Over the last few years there have been several prominent movies dealing with the issue of slavery or the racial aftermath that reverberated for decades. Movies like “12 Years a Slave”, “Selma”, and “The Birth of a Nation” each had their strong points, but also fell victim to certain creative and narrative choices of their directors.
Enter “Mudbound” from director and co-writer Dee Rees. “Mudbound”, based on Hillary Jordan’s 2008 debut novel, is a period drama set in the Mississippi Delta during the 1940s. The story deals with a variety of potent issues – racism, poverty, and PTSD just to name a few. Rees’ adaptation gives them all form through an intensely honest and clear-eyed perspective.
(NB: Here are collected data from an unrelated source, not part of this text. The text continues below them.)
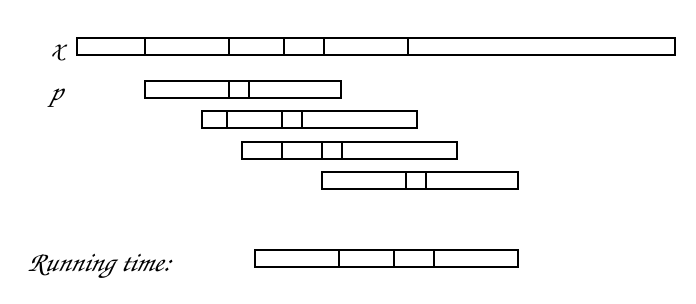
<!DOCTYPE html>
<html lang="en">
<head>
<meta charset="utf-8">
<title>Pattern shifts and running time</title>
<style>
:root {
  --paper: #fff;
  --ink: #000;
  --line: 2px;
}
* { box-sizing: border-box; }
html, body { margin: 0; overflow: hidden; background: var(--paper); }
.diagram {
  position: relative;
  width: 696px;
  height: 304px;
  overflow: hidden;
  background: var(--paper);
  color: var(--ink);
}
/* Labels sit on a baseline 40px below their top */
.label {
  position: absolute;
  margin: 0;
  font: italic 28px/0 "TeX Gyre Chorus", cursive;
  white-space: nowrap;
}
.label::before { content: ""; display: inline-block; height: 40px; }
.label-text { left: 50px; top: 16px; }
.label-pattern { left: 49px; top: 60px; }
.label-time { left: 27px; top: 231px; }

.bar {
  position: absolute;
  display: flex;
  height: 19px;
  border: var(--line) solid var(--ink);
}
.bar span { flex: none; width: var(--w); border-right: var(--line) solid var(--ink); }
.bar span:last-child { flex: 1; border-right: 0; }

.text { left: 76px; top: 37px; width: 600px; }
.shift-1 { left: 144px; top: 80px; width: 198px; }
.shift-2 { left: 201px; top: 110px; width: 217px; }
.shift-3 { left: 241px; top: 141px; width: 217px; }
.shift-4 { left: 321px; top: 171px; width: 198px; }
.time { left: 254px; top: 249px; width: 265px; }
</style>
</head>
<body>
<main class="diagram">
  <p class="label label-text">x</p>
  <div class="bar text">
    <span style="--w:68px"></span><span style="--w:84px"></span><span style="--w:55px"></span><span style="--w:40px"></span><span style="--w:84px"></span><span></span>
  </div>

  <p class="label label-pattern">p</p>
  <div class="bar shift-1">
    <span style="--w:84px"></span><span style="--w:20px"></span><span></span>
  </div>
  <div class="bar shift-2">
    <span style="--w:25px"></span><span style="--w:55px"></span><span style="--w:20px"></span><span></span>
  </div>
  <div class="bar shift-3">
    <span style="--w:40px"></span><span style="--w:40px"></span><span style="--w:20px"></span><span></span>
  </div>
  <div class="bar shift-4">
    <span style="--w:84px"></span><span style="--w:20px"></span><span></span>
  </div>

  <p class="label label-time">Running time:</p>
  <div class="bar time">
    <span style="--w:84px"></span><span style="--w:55px"></span><span style="--w:40px"></span><span></span>
  </div>
</main>
</body>
</html>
Rees anchors her film in the right place – with her characters. “Mudbound” is essentially the story of two families. Henry McAllan (Jason Clarke) marries Laura (Carey Mulligan) in 1939 and soon moves her, their two daughters, and his racist father (Jonathan Banks) to a Mississippi farm he abruptly purchased. Hap Jackson (Rob Morgan giving some of the year’s finest supporting work) is a tenant farmer whose family has worked Henry’s newly acquired land since his grandfather was a slave. Hap dreams of owning his own farm but always puts the aspirations of his kids ahead of his own.
Both families are compelling but in dramatically different ways. Each face the brunt of harsh deep south poverty and both face it the best way they know how. But their struggles and circumstances couldn’t be more different both inside and outside of their homes. And despite their mutual see-through pleasantries and respect, the sting of a morally corrupt social order is felt in nearly every conversation the two families share.
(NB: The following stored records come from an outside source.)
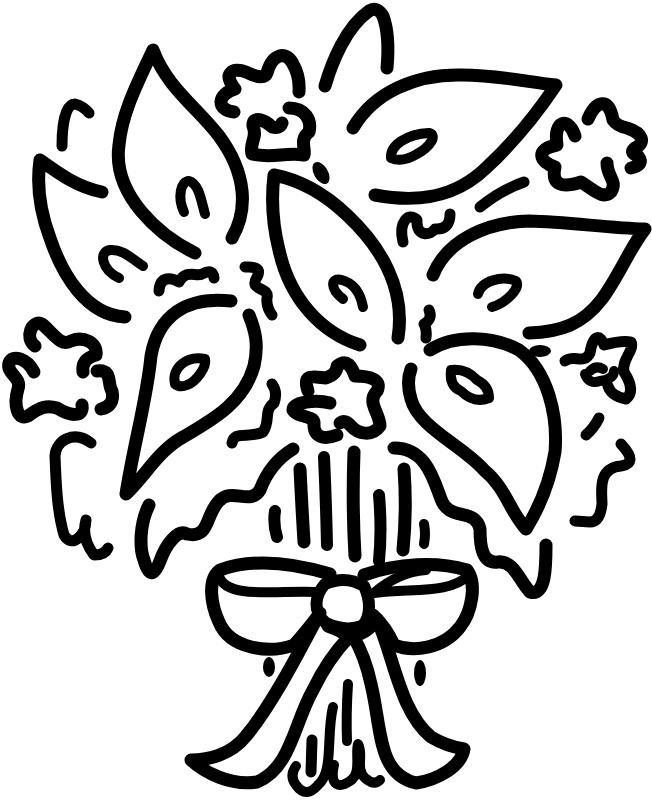
<!DOCTYPE html>
<html lang="en">
<head>
<meta charset="utf-8">
<title>Calla lily bouquet</title>
<style>
:root { --ink: #000; --paper: #fff; }
html, body { margin: 0; background: var(--paper); overflow: hidden; }
.bouquet { display: block; width: 652px; height: 800px; }
.bouquet path { fill: none; stroke: var(--ink); stroke-width: 12; stroke-linecap: round; stroke-linejoin: round; }
.bouquet .petals path { stroke-width: 13; }
.bouquet .spadices path { stroke-width: 10; }
.bouquet .blossoms path { stroke-width: 13; }
.bouquet .sprigs path { stroke-width: 11; }
.bouquet .leaves path { stroke-width: 13; }
.bouquet .bow path { stroke-width: 13; }
.bouquet .bow .fold { stroke-width: 10; }
.dots { fill: var(--ink); }
</style>
</head>
<body>
<svg class="bouquet" viewBox="0 0 652 800" role="img" aria-label="Line drawing of a lily bouquet tied with a bow">
  <g class="petals">
    <path d="M325 86C332 62 346 27 369 11Q377 6 383 16Q390 35 387 68"/>
    <path d="M195 253C160 236 112 195 119 145C122 112 139 80 153 50C167 88 198 108 219 136C247 174 248 210 232 238"/>
    <path d="M102 192C77 187 58 173 40 160C36 188 41 214 50 238C62 274 86 315 125 317"/>
    <path d="M353 128C374 92 416 74 462 75C498 75 527 82 556 85C538 112 514 142 486 168C455 198 417 203 375 195"/>
    <path d="M360 345C322 333 290 300 279 250C272 222 271 200 274 175C300 180 326 195 347 215C380 246 406 288 398 338"/>
    <path d="M433 275C447 240 487 222 529 221C569 222 608 228 645 229C631 246 619 276 602 299C583 324 561 332 529 333"/>
    <path d="M231 301C186 296 158 316 151 356C147 399 134 443 126 494C146 475 158 451 183 437C214 419 244 402 254 366C259 344 255 330 249 315"/>
    <path d="M430 350C455 334 493 336 519 350C548 371 558 416 555 452C550 482 539 508 526 529C510 512 506 488 484 470C463 446 418 427 411 399Q406 382 411 369"/>
  </g>

  <g class="spadices">
    <path d="M184 212C177 197 181 181 189 181C199 184 201 200 205 214"/>
    <path d="M119 278C102 270 98 252 110 250C123 249 132 259 143 266"/>
    <path d="M391 158C390 145 407 134 429 133C438 135 430 147 417 154Q402 163 391 158Z"/>
    <path d="M343 299C330 289 330 277 342 280C353 283 360 291 363 307"/>
    <path d="M478 294C481 281 502 275 516 281C521 288 506 303 492 307"/>
    <path d="M175 384C171 368 187 355 205 359C207 367 196 382 187 385Q180 388 175 384Z"/>
    <path d="M451 370Q466 368 477 380Q489 386 489 398Q474 404 461 391Q449 386 451 370Z"/>
  </g>

  <g class="blossoms">
    <path d="M234 112C216 110 217 94 235 89C222 73 233 67 246 72Q264 81 267 73C272 54 286 50 293 64Q300 76 299 92"/>
    <path d="M289 108C305 108 312 120 309 132C299 139 306 150 304 155C285 152 272 159 252 154C249 142 258 138 253 126C252 115 265 120 272 127Q280 129 282 123"/>
    <path d="M575 136C569 117 553 119 557 145C535 149 539 162 555 167C551 186 563 188 581 182C594 190 603 200 611 192C618 181 607 177 607 163"/>
    <path d="M588 119C596 100 609 97 613 120Q617 126 627 128C643 133 646 143 635 148Q629 153 638 156Q645 165 631 168"/>
    <path d="M34 372C27 358 12 354 9 363C6 374 22 377 18 389C13 406 18 421 28 416C40 407 47 405 57 408C70 416 84 418 82 405"/>
    <path d="M35 346C24 338 32 319 42 324C54 334 61 347 71 341C83 336 98 342 96 355Q81 359 83 372"/>
    <path d="M97 371C113 369 107 384 112 391Q115 406 101 409"/>
    <path d="M330 403C316 399 293 402 293 410C297 417 313 416 314 422C313 438 324 440 337 435"/>
    <path d="M308 391C302 373 313 377 326 378Q337 374 337 366C347 358 352 367 355 376C368 376 383 379 377 391C366 402 380 413 380 426C372 437 358 434 351 426Q345 419 340 423"/>
    <path d="M565 361C574 354 584 365 590 353C593 333 601 335 604 345Q622 340 631 342C635 350 621 360 624 372C633 386 632 394 626 399Q611 396 608 386" style="stroke-width:11"/>
    <path d="M585 374Q589 385 600 381Q614 379 614 371M590 371Q596 365 603 369" style="stroke-width:10"/>
  </g>

  <g class="sprigs">
    <path d="M62 146C62 122 66 104 75 104Q83 106 89 113"/>
    <path d="M480 207Q501 190 524 182"/>
    <path d="M403 242C398 221 409 212 417 220C416 238 431 235 435 229Q450 230 450 214"/>
    <path d="M159 291C160 275 172 278 179 282C186 269 196 277 202 274Q213 268 214 278"/>
    <path d="M245 267Q263 266 257 277C248 292 270 286 267 298Q266 307 272 315"/>
    <path d="M429 310Q433 319 424 324Q427 329 426 338"/>
    <path d="M232 443C234 430 249 439 263 432C271 421 263 411 274 403Q278 392 272 384"/>
    <path d="M599 418Q594 428 586 435"/>
  </g>

  <g class="leaves">
    <path d="M91 443C74 430 56 440 55 456C56 482 57 511 64 535C72 549 86 535 86 520Q81 538 94 555Q105 555 108 548" style="stroke-width:11"/>
    <path d="M149 505C140 523 139 547 144 560Q151 585 160 561C166 544 178 529 187 534C210 539 205 515 219 501C232 487 250 506 260 490Q270 463 293 449"/>
    <path d="M394 448C425 448 433 477 441 499C449 522 475 507 480 529C480 546 482 564 498 562C514 560 520 582 530 592C546 597 546 565 546 545"/>
    <path d="M621 444C634 458 632 464 621 466C597 468 602 492 602 504Q600 522 590 522L575 521" style="stroke-width:11"/>
  </g>

  <g class="stems">
    <path d="M300 469Q302 510 304 542" style="stroke-width:13"/>
    <path d="M324 457Q326 500 327 545"/>
    <path d="M354 452Q352 505 355 556" style="stroke-width:13"/>
    <path d="M379 495Q382 530 379 561"/>
    <path d="M404 469Q407 510 403 550" style="stroke-width:13"/>
    <path d="M275 511Q273 524 277 537"/>
    <path d="M424 524Q426 533 424 544" style="stroke-width:10"/>
    <path d="M348 684Q346 715 347 741" style="stroke-width:10"/>
    <path d="M333 707C326 735 334 772 318 785Q306 799 296 785Q289 776 296 766" style="stroke-width:10"/>
    <path d="M312 740L311 772" style="stroke-width:11"/>
    <path d="M334 765C329 787 340 788 350 781C362 773 355 755 358 744C364 755 355 768 365 778Q374 786 380 780" style="stroke-width:10"/>
  </g>

  <g class="bow">
    <path d="M330 574C290 562 253 558 220 570C207 579 211 605 219 622C230 649 269 654 294 645Q309 628 320 613"/>
    <path class="fold" d="M219 576C226 600 280 590 315 592"/>
    <path d="M364 575C398 563 437 561 467 570C477 583 472 612 460 627C444 648 414 653 394 645Q386 627 373 615"/>
    <path class="fold" d="M469 575C450 594 414 588 374 593Q398 572 426 570"/>
    <path d="M325 584Q346 575 364 586C371 600 371 618 362 626Q345 632 326 623C312 612 315 595 325 584Z" style="stroke-width:12"/>
    <path d="M316 620C295 660 270 707 246 736C231 755 208 760 191 760C205 773 231 786 257 782C291 768 294 723 313 690Q328 659 348 638Q345 632 328 626"/>
    <path d="M377 619C395 661 400 711 431 737Q446 746 464 749C461 767 437 780 416 783C377 774 382 729 371 684Q365 656 353 636Q368 633 377 619"/>
  </g>

  <g class="dots">
    <ellipse cx="321" cy="173" rx="7" ry="12" transform="rotate(-30 321 173)"/>
    <ellipse cx="540" cy="351" rx="11" ry="6"/>
    <ellipse cx="269" cy="667" rx="6" ry="10"/>
    <ellipse cx="420" cy="673" rx="6" ry="13"/>
  </g>
</svg>
</body>
</html>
But there is one earnest thread that connects them. It comes in the form of Henry’s younger brother Jamie (Garrett Hedlund) and Hap’s oldest son Ronsel (Jason Mitchell). Both young men return to Mississippi after fighting in Europe during the final days of World War II. They both are scarred from the war and find solace in their new friendship which bucks the gross social norms of their small town. While their relationship offers a little light in a period of darkness, it potentially sets in motion trouble that will ripple through both families.
Another key element is the setting which Rees portrays with gritty realism. There is no luscious coat of studio paint. The land isn’t glamorized through cinematographer Rachel Morrison’s camera. Instead the beauty is in the authenticity and how the characters perceive it. It’s a fittingly unpolished presentation of a land aching almost as much as the people tending it.
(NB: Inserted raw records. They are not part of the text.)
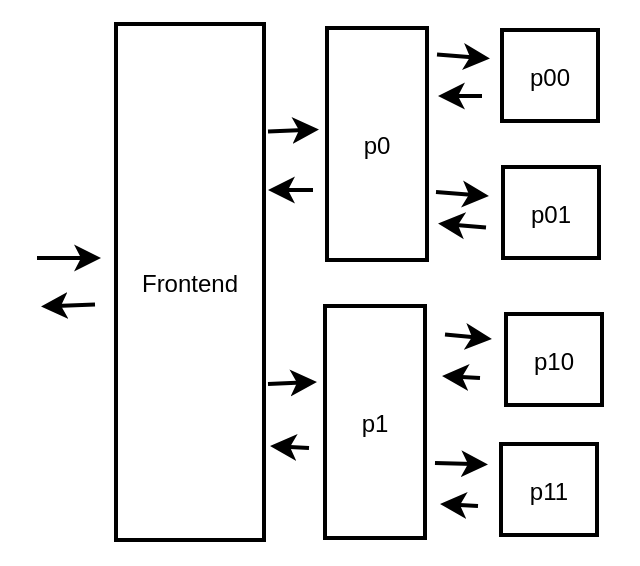
<!DOCTYPE html>
<html lang="en">
<head>
<meta charset="utf-8">
<title>Frontend and partition tree</title>
<style>
:root { --ink: #000; --paper: #fff; }
* { box-sizing: border-box; }
html, body { margin: 0; overflow: hidden; background: var(--paper); }
.diagram {
  position: relative;
  width: 640px;
  height: 566px;
  overflow: hidden;
  background: var(--paper);
  color: var(--ink);
  font: 24px/28px "Liberation Sans", Arial, sans-serif;
}
.node {
  position: absolute;
  display: flex;
  align-items: center;
  justify-content: center;
  padding-top: 4px;
  border: 4px solid var(--ink);
}
.frontend { left: 114px; top: 22px; width: 152px; height: 520px; }
.partition { width: 104px; height: 236px; }
.leaf { width: 100px; height: 95px; }
.p0 { left: 325px; top: 26px; }
.p1 { left: 323px; top: 304px; }
.p00 { left: 500px; top: 28px; }
.p01 { left: 501px; top: 165px; }
.p10 { left: 504px; top: 312px; }
.p11 { left: 499px; top: 442px; }
.arrows { position: absolute; left: 0; top: 0; }
.arrows line { stroke: var(--ink); stroke-width: 4; marker-end: url(#arrowhead); }
.arrowhead { fill: var(--ink); }
</style>
</head>
<body>
<main class="diagram">
  <div class="node frontend">Frontend</div>
  <div class="node partition p0">p0</div>
  <div class="node partition p1">p1</div>
  <div class="node leaf p00">p00</div>
  <div class="node leaf p01">p01</div>
  <div class="node leaf p10">p10</div>
  <div class="node leaf p11">p11</div>

  <svg class="arrows" width="640" height="566" viewBox="0 0 640 566" role="img" aria-label="Request and response arrows between the nodes">
    <defs>
      <marker id="arrowhead" markerUnits="userSpaceOnUse" markerWidth="28" markerHeight="28" refX="12" refY="14" orient="auto">
        <polygon class="arrowhead" points="0,0.5 27,14 0,27.5 7,14"/>
      </marker>
    </defs>
    <g id="client-frontend">
      <line x1="37" y1="258" x2="86" y2="258"/>
      <line x1="95" y1="304.5" x2="56" y2="306"/>
    </g>
    <g id="frontend-p0">
      <line x1="268" y1="131.5" x2="304" y2="130.1"/>
      <line x1="313" y1="190" x2="283" y2="190"/>
    </g>
    <g id="frontend-p1">
      <line x1="268" y1="384" x2="302" y2="382.6"/>
      <line x1="309" y1="448" x2="285" y2="446.8"/>
    </g>
    <g id="p0-p00">
      <line x1="437" y1="54.5" x2="475" y2="57.4"/>
      <line x1="482" y1="96" x2="453" y2="96"/>
    </g>
    <g id="p0-p01">
      <line x1="436" y1="192" x2="474" y2="194.9"/>
      <line x1="486" y1="227.5" x2="453" y2="224.7"/>
    </g>
    <g id="p1-p10">
      <line x1="445" y1="334.5" x2="477" y2="337.6"/>
      <line x1="480" y1="378" x2="457" y2="376.8"/>
    </g>
    <g id="p1-p11">
      <line x1="435" y1="463" x2="473" y2="464.1"/>
      <line x1="478" y1="506" x2="455" y2="504.8"/>
    </g>
  </svg>
</main>
</body>
</html>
Not all the visuals are as impressive. The action scenes featuring Jamie as a pilot aren’t very convincing and clearly didn’t get much attention. But this is such a minor complaint considering Rees and company nail the important stuff – the characters. “Mudbound” digs deep into their individual psyches often giving them their own moments of narration to express their feelings and perspectives. It’s a risky narrative technique but Rees weaves it seamlessly throughout the story.
And then you have the acting featuring an entire cast in top form. I mentioned Ron Morgan but there is also Mary J. Blige who gives an eye-opening performance as Hap’s wife Florence. Mulligan, Clarke, and Hedlund each fall right into their characters and the period, and there is a particularly vile (and that’s a compliment) performance from Banks.
“Mudbound” debuted on Netflix with practically no theater release to speak of (minus a handful of screens). Some speculate this could hurt the film come Oscar time. I hope that’s not the case. This film deserves to be in the conversation. It’s a difficult movie but an honest one that isn’t afraid to examine the stains of our past earnestly and without manipulation. It’s handling of poverty, hardship, self-destruction and family dysfunction also wields a piercing edge. It all works together in a deeply penetrating harmony and with striking authenticity that pulls you into this troubled period and never lets you go.
VERDICT – 4.5 STARS